"Samurai Banners" is inarguably a quite well-made film and a solid entry in the assortment of quality samurai films from the 1960s and ‘70s. Yet the extensive portrayal of military conquest and protocol, while admirable and interesting, can often be overwhelming. Additionally, the film runs for an overlong 166 minutes, and likely would have benefited from some trimming in the editing room. Regardless, it delivers everything you would expect from a big-budget, Inagaki-directed, Mifune-starring visit to the ornate yet brutal world of feudal Japan.

Read more by Marc Saint-Cyr at his blog.

1 comment:

designer wedding dresses said...

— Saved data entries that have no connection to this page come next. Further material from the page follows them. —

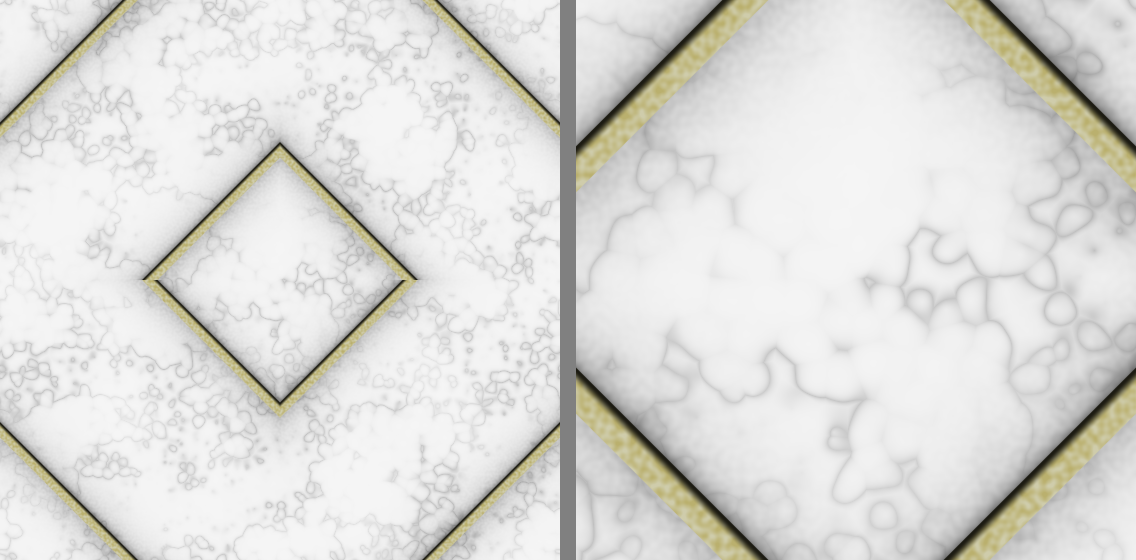
Left, the full canvas; right, a detail of the centre.
Write a WebGL 1 fragment shader that draws this pattern.

```glsl
precision highp float;

// White marble inlaid with brass diamond frames, one at the centre of the tile
// and one on its corners. Veins are contours of wrapped gradient and cellular
// noise; the frames are Manhattan-distance bands with a shaded upper side.

uniform vec2 u_resolution;

// Frame geometry, in tile widths of Manhattan distance
const float FRAME_RADIUS = 0.2325;
const float FRAME_HALF_WIDTH = 0.0137;
const float HALO_REACH = 0.034;
const float HALO_DEPTH = 0.21;
const float CONTACT_REACH = 0.006;
const float CONTACT_DEPTH = 0.34;

// Noise: every frequency is a whole number, so it wraps
const float CLOUD_FREQ = 5.0;
const float PEBBLE_FREQ = 44.0;
const float GRAIN_FREQ = 200.0;
const float VEIN_WIDTH = 0.075;
const float VEIN_DEPTH = 0.15;
const float STAIN_DEPTH = 0.035;

const vec3 MARBLE = vec3(0.962);
const vec3 BRASS = vec3(0.73, 0.69, 0.43);
const vec3 BRASS_LIGHT = vec3(0.81, 0.80, 0.67);
const vec3 BRASS_SHADOW = vec3(0.11, 0.105, 0.07);

vec2 hash2(vec2 cell) {
  vec2 q = vec2(dot(cell, vec2(127.1, 311.7)), dot(cell, vec2(269.5, 183.3)));
  return fract(sin(q) * 43758.545);
}

// Dot product of a random unit gradient with the offset from its lattice corner
float cornerSlope(vec2 cell, vec2 offset, float freq) {
  float angle = 6.28318 * hash2(mod(cell, freq) + freq).x;
  return dot(vec2(cos(angle), sin(angle)), offset);
}

float gradientNoise(vec2 uv, float freq) {
  vec2 i = floor(uv * freq);
  vec2 f = uv * freq - i;
  vec2 w = f * f * f * (f * (f * 6.0 - 15.0) + 10.0);
  vec2 e = vec2(1.0, 0.0);
  float low = mix(cornerSlope(i, f, freq), cornerSlope(i + e.xy, f - e.xy, freq), w.x);
  float high = mix(cornerSlope(i + e.yx, f - e.yx, freq),
                   cornerSlope(i + e.xx, f - e.xx, freq), w.x);
  return mix(low, high, w.y);
}

// Distance to the nearest scattered point, in cells
float cellularNoise(vec2 uv, float freq) {
  vec2 i = floor(uv * freq);
  vec2 f = uv * freq - i;
  float nearest = 2.0;
  for (int y = -1; y <= 1; y++) {
    for (int x = -1; x <= 1; x++) {
      vec2 step2 = vec2(float(x), float(y));
      vec2 point = step2 + hash2(mod(i + step2, freq));
      nearest = min(nearest, length(point - f));
    }
  }
  return nearest;
}

// Height field whose zero contour traces the veins
float veinField(vec2 uv) {
  float sum = 0.0;
  float amplitude = 1.0;
  float freq = CLOUD_FREQ;
  for (int octave = 0; octave < 4; octave++) {
    sum += amplitude * gradientNoise(uv, freq);
    amplitude *= 0.65;
    freq = freq * 2.0 + 1.0;
  }
  return sum + 0.5 * (cellularNoise(uv, PEBBLE_FREQ) - 0.5);
}

vec3 marbleColor(vec2 uv) {
  float field = abs(veinField(uv));
  float patches = smoothstep(-0.45, 0.35, gradientNoise(uv, 7.0));
  float vein = exp(-field / VEIN_WIDTH) * mix(0.45, 1.0, patches);
  float stain = exp(-field / 0.3) * patches;
  return MARBLE - VEIN_DEPTH * vein - STAIN_DEPTH * stain;
}

void main() {
  vec2 uv = gl_FragCoord.xy / u_resolution;
  float pixel = 1.0 / min(u_resolution.x, u_resolution.y);

  // Distance to the nearer diamond, and position across its band (+1 = upper side)
  vec2 p = uv - 0.5;
  float manhattan = abs(p.x) + abs(p.y);
  float across = min(manhattan, 1.0 - manhattan) - FRAME_RADIUS;
  float edge = abs(across) - FRAME_HALF_WIDTH;
  float facing = (p.y < 0.0 ? -1.0 : 1.0) * (manhattan < 0.5 ? 1.0 : -1.0);
  float upper = facing * across / FRAME_HALF_WIDTH;

  float grain = gradientNoise(uv, GRAIN_FREQ);

  // Marble, darkened by a grainy halo and a tight shadow above each bar
  float outside = max(edge, 0.0);
  float halo = HALO_DEPTH * exp(-outside / HALO_REACH) * (1.0 + 0.35 * grain);
  float contact = CONTACT_DEPTH * exp(-outside / CONTACT_REACH) * step(0.0, upper);
  vec3 color = marbleColor(uv) * (1.0 - halo) * (1.0 - contact);

  // Speckled brass bar, lighter below and dark along its upper side
  float light = clamp(0.45 - 0.2 * upper + 1.1 * grain, 0.0, 1.0);
  vec3 bar = mix(BRASS, BRASS_LIGHT, light);
  bar = mix(bar, BRASS_SHADOW, smoothstep(0.25, 0.9, upper));

  color = mix(color, bar, 1.0 - smoothstep(-pixel, pixel, edge));
  gl_FragColor = vec4(color, 1.0);
}
```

A great presentation. Very open and enlightening.You have attractively presented your concept in this webpage blog post.
Marvelous length to be born. Amber’s tea length wedding dresses collection configures the theory of woman’s golden proportion by revealing an unexpected power of wavy skirts.Home Wedding Dresses Vintage Wedding Dresses . Woman’s beauty grows with the passing years, so does the vintage wedding dresses. Slipping into a piece of vintage clothing bestow the magic of provenance upon your original attractiveness. Our vintage wedding dresses collectibles capture this very essence of historical statement by flashing back to the pristine demeanor while infusing some modern interpretation. Then and there, your cherished memory flows out with the singing of Yesterday Once More.?